(RECORD SET begins)
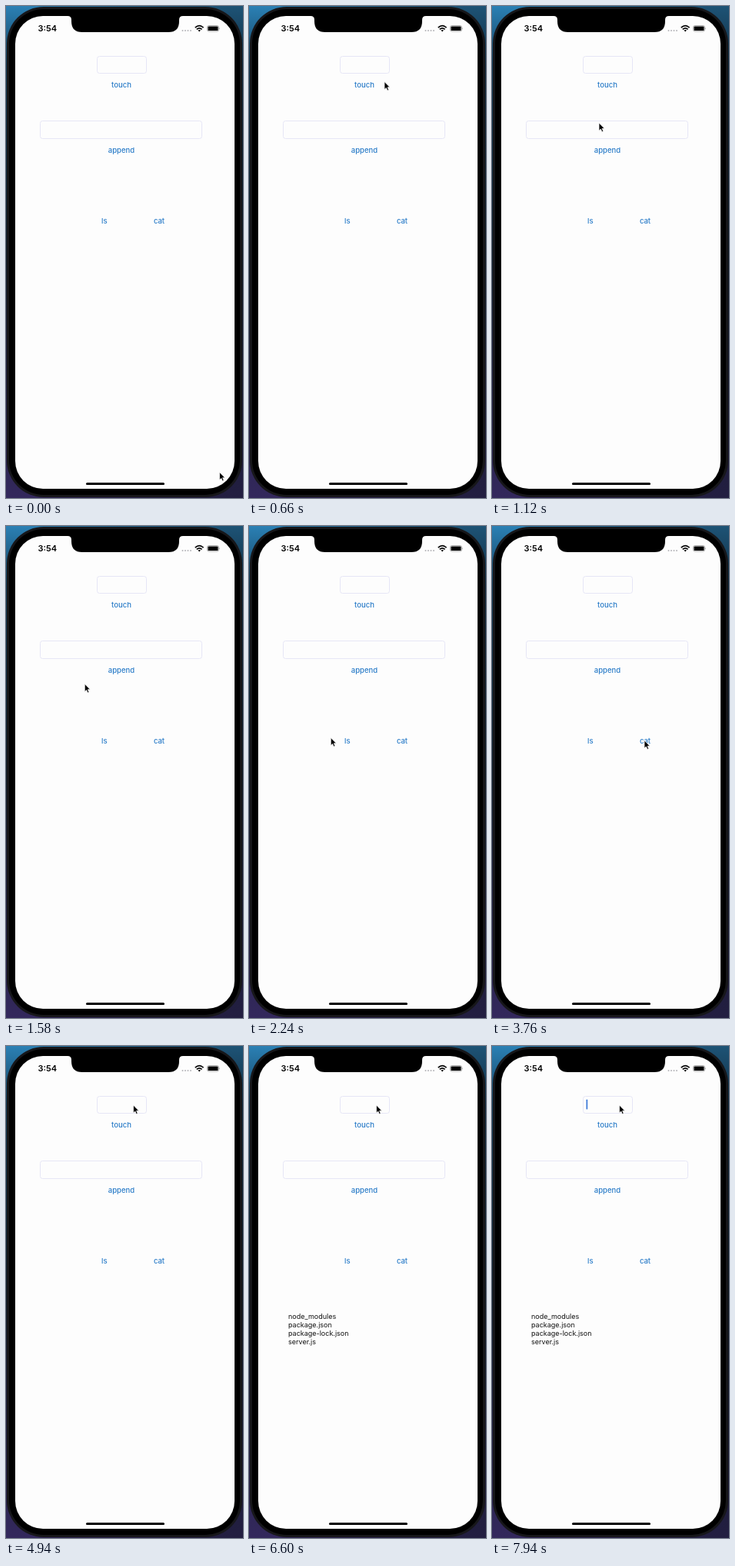
Animation, 308 px wide and 640 px high, one loop 8 s. Source, as an HTML page:

```html
<!DOCTYPE html>
<html lang="en">
<head>
<meta charset="utf-8">
<title>File commands</title>
<style>
  html, body { margin: 0; width: 100%; height: 100%; overflow: hidden; background: #12121c; }
  svg { display: block; width: 100vw; height: 100vh; }
  text { font-family: Inter, Roboto, sans-serif; }
  .button { font-size: 9.5px; font-weight: 500; fill: #2a7cc8; text-anchor: middle; }
  .list { font-size: 9px; fill: #111; }
  .field { fill: none; stroke: #e6e6f6; }
</style>
</head>
<body>
<svg viewBox="0 0 308 640">
  <defs>
    <linearGradient id="desk" x2="0" y2="1">
      <stop offset="0" stop-color="#2b80b4"/>
      <stop offset=".12" stop-color="#14405e"/>
      <stop offset=".5" stop-color="#10202e"/>
      <stop offset="1" stop-color="#33285c"/>
    </linearGradient>
    <linearGradient id="shade">
      <stop offset=".1" stop-color="#0a1018" stop-opacity="0"/>
      <stop offset=".9" stop-color="#0a1018" stop-opacity=".4"/>
    </linearGradient>
  </defs>

  <rect width="308" height="640" fill="url(#desk)"/>
  <rect width="308" height="640" fill="url(#shade)"/>
  <rect x="1" y="1" width="306" height="638" rx="48" fill="#17171a"/>
  <rect x="4" y="4" width="300" height="632" rx="45" fill="#000"/>
  <rect x="12" y="13" width="285" height="615" rx="36" fill="#fdfdfd"/>
  <path d="M80 12.5V13Q85 13 85 18V20Q85 34 99 34H211Q225 34 225 20V18Q225 13 230 13V12.5Z"/>

  <text x="41.5" y="33" font-size="11" font-weight="600">3:54</text>
  <g fill="#b5b5b8">
    <circle cx="229.5" cy="32" r="1"/><circle cx="233" cy="32" r="1"/>
    <circle cx="236.5" cy="32" r="1"/><circle cx="240" cy="32" r="1"/>
  </g>
  <g fill="none" stroke="#000" stroke-width="1.7">
    <path d="M245.8 28.2Q251.2 23.2 256.6 28.2"/>
    <path d="M247.8 30.4Q251.2 27.3 254.6 30.4"/>
  </g>
  <path d="M249.4 31.6Q251.2 30.2 253 31.6L251.2 33.5Z"/>
  <rect x="261.5" y="25.5" width="15" height="7.5" rx="2.2" fill="none" stroke="#999" stroke-width=".8"/>
  <rect x="262.5" y="26.4" width="13" height="5.7" rx="1.2"/>
  <path d="M277.4 28V30.6Q278.6 29.3 277.4 28Z" fill="#888"/>

  <rect class="field" x="118.5" y="65.5" width="64" height="22" rx="3"/>
  <rect class="field" x="44.5" y="149.5" width="210" height="23" rx="3"/>
  <text class="button" x="150" y="106.3">touch</text>
  <text class="button" x="150" y="191.3">append</text>
  <text class="button" x="127.8" y="283.3">ls</text>
  <text class="button" x="199" y="283.3">cat</text>

  <g class="list" id="files" visibility="hidden">
    <text x="51" y="354.5">node_modules</text>
    <text x="51" y="365.5">package.json</text>
    <text x="51" y="376.5">package-lock.json</text>
    <text x="51" y="387.5">server.js</text>
  </g>
  <rect id="caret" x="122.5" y="69.5" width="1.7" height="13" rx=".8" fill="#3a78d8" opacity="0"/>
  <rect x="104" y="620" width="102" height="3" rx="1.5"/>
  <path id="pointer" d="M0 0V10L2.3 7.9L3.9 11.5L5.6 10.8L4.1 7.2H7.1Z" stroke="#fff" stroke-width=".7" stroke-linejoin="round"/>
</svg>

<script>
const LOOP = 8000;
const FOCUS = 5420;

// time, x, y of the pointer tip
const path = [
  [0, 277.5, 606.5], [660, 176, 98.5], [1580, 102.3, 205.5], [2240, 106.3, 275.5],
  [3020, 131, 279], [3760, 198, 279], [3980, 198, 279], [4780, 165.5, 77], [LOOP, 165.5, 77]
];
// time, opacity of the blinking caret
const blink = [
  [0, 0], [FOCUS - 1, 0], [FOCUS, 1], [6000, 1], [6140, 0], [6600, 0],
  [6740, 1], [7160, 1], [7340, 0], [7800, 0], [7930, 1], [LOOP, 1]
];

const [files, caret, pointer] = ['files', 'caret', 'pointer'].map(id => document.getElementById(id));
const smooth = p => p * p * (3 - 2 * p);

function valueAt(keys, t) {
  const i = keys.findIndex(k => k[0] > t);
  const a = keys[i - 1], b = keys[i];
  const p = smooth((t - a[0]) / (b[0] - a[0]));
  return a.slice(1).map((v, n) => v + (b[n + 1] - v) * p);
}

function draw(now) {
  const t = Math.max(0, now - start) % LOOP;
  pointer.setAttribute('transform', `translate(${valueAt(path, t)})`);
  caret.setAttribute('opacity', valueAt(blink, t)[0]);
  files.setAttribute('visibility', t < FOCUS ? 'hidden' : 'visible');
  requestAnimationFrame(draw);
}

const start = performance.now();
draw(start);
</script>
</body>
</html>
```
(RECORD SET ends)
The records above need to be reproduced exactly, with all images omitted.

• [ANSWER FOR THIS EXERCISE]:
Animation, 308 px wide and 640 px high, one loop 8 s. Source, as an HTML page:

```html
<!DOCTYPE html>
<html lang="en">
<head>
<meta charset="utf-8">
<title>File commands</title>
<style>
  html, body { margin: 0; width: 100%; height: 100%; overflow: hidden; background: #12121c; }
  svg { display: block; width: 100vw; height: 100vh; }
  text { font-family: Inter, Roboto, sans-serif; }
  .button { font-size: 9.5px; font-weight: 500; fill: #2a7cc8; text-anchor: middle; }
  .list { font-size: 9px; fill: #111; }
  .field { fill: none; stroke: #e6e6f6; }
</style>
</head>
<body>
<svg viewBox="0 0 308 640">
  <defs>
    <linearGradient id="desk" x2="0" y2="1">
      <stop offset="0" stop-color="#2b80b4"/>
      <stop offset=".12" stop-color="#14405e"/>
      <stop offset=".5" stop-color="#10202e"/>
      <stop offset="1" stop-color="#33285c"/>
    </linearGradient>
    <linearGradient id="shade">
      <stop offset=".1" stop-color="#0a1018" stop-opacity="0"/>
      <stop offset=".9" stop-color="#0a1018" stop-opacity=".4"/>
    </linearGradient>
  </defs>

  <rect width="308" height="640" fill="url(#desk)"/>
  <rect width="308" height="640" fill="url(#shade)"/>
  <rect x="1" y="1" width="306" height="638" rx="48" fill="#17171a"/>
  <rect x="4" y="4" width="300" height="632" rx="45" fill="#000"/>
  <rect x="12" y="13" width="285" height="615" rx="36" fill="#fdfdfd"/>
  <path d="M80 12.5V13Q85 13 85 18V20Q85 34 99 34H211Q225 34 225 20V18Q225 13 230 13V12.5Z"/>

  <text x="41.5" y="33" font-size="11" font-weight="600">3:54</text>
  <g fill="#b5b5b8">
    <circle cx="229.5" cy="32" r="1"/><circle cx="233" cy="32" r="1"/>
    <circle cx="236.5" cy="32" r="1"/><circle cx="240" cy="32" r="1"/>
  </g>
  <g fill="none" stroke="#000" stroke-width="1.7">
    <path d="M245.8 28.2Q251.2 23.2 256.6 28.2"/>
    <path d="M247.8 30.4Q251.2 27.3 254.6 30.4"/>
  </g>
  <path d="M249.4 31.6Q251.2 30.2 253 31.6L251.2 33.5Z"/>
  <rect x="261.5" y="25.5" width="15" height="7.5" rx="2.2" fill="none" stroke="#999" stroke-width=".8"/>
  <rect x="262.5" y="26.4" width="13" height="5.7" rx="1.2"/>
  <path d="M277.4 28V30.6Q278.6 29.3 277.4 28Z" fill="#888"/>

  <rect class="field" x="118.5" y="65.5" width="64" height="22" rx="3"/>
  <rect class="field" x="44.5" y="149.5" width="210" height="23" rx="3"/>
  <text class="button" x="150" y="106.3">touch</text>
  <text class="button" x="150" y="191.3">append</text>
  <text class="button" x="127.8" y="283.3">ls</text>
  <text class="button" x="199" y="283.3">cat</text>

  <g class="list" id="files" visibility="hidden">
    <text x="51" y="354.5">node_modules</text>
    <text x="51" y="365.5">package.json</text>
    <text x="51" y="376.5">package-lock.json</text>
    <text x="51" y="387.5">server.js</text>
  </g>
  <rect id="caret" x="122.5" y="69.5" width="1.7" height="13" rx=".8" fill="#3a78d8" opacity="0"/>
  <rect x="104" y="620" width="102" height="3" rx="1.5"/>
  <path id="pointer" d="M0 0V10L2.3 7.9L3.9 11.5L5.6 10.8L4.1 7.2H7.1Z" stroke="#fff" stroke-width=".7" stroke-linejoin="round"/>
</svg>

<script>
const LOOP = 8000;
const FOCUS = 5420;

// time, x, y of the pointer tip
const path = [
  [0, 277.5, 606.5], [660, 176, 98.5], [1580, 102.3, 205.5], [2240, 106.3, 275.5],
  [3020, 131, 279], [3760, 198, 279], [3980, 198, 279], [4780, 165.5, 77], [LOOP, 165.5, 77]
];
// time, opacity of the blinking caret
const blink = [
  [0, 0], [FOCUS - 1, 0], [FOCUS, 1], [6000, 1], [6140, 0], [6600, 0],
  [6740, 1], [7160, 1], [7340, 0], [7800, 0], [7930, 1], [LOOP, 1]
];

const [files, caret, pointer] = ['files', 'caret', 'pointer'].map(id => document.getElementById(id));
const smooth = p => p * p * (3 - 2 * p);

function valueAt(keys, t) {
  const i = keys.findIndex(k => k[0] > t);
  const a = keys[i - 1], b = keys[i];
  const p = smooth((t - a[0]) / (b[0] - a[0]));
  return a.slice(1).map((v, n) => v + (b[n + 1] - v) * p);
}

function draw(now) {
  const t = Math.max(0, now - start) % LOOP;
  pointer.setAttribute('transform', `translate(${valueAt(path, t)})`);
  caret.setAttribute('opacity', valueAt(blink, t)[0]);
  files.setAttribute('visibility', t < FOCUS ? 'hidden' : 'visible');
  requestAnimationFrame(draw);
}

const start = performance.now();
draw(start);
</script>
</body>
</html>
```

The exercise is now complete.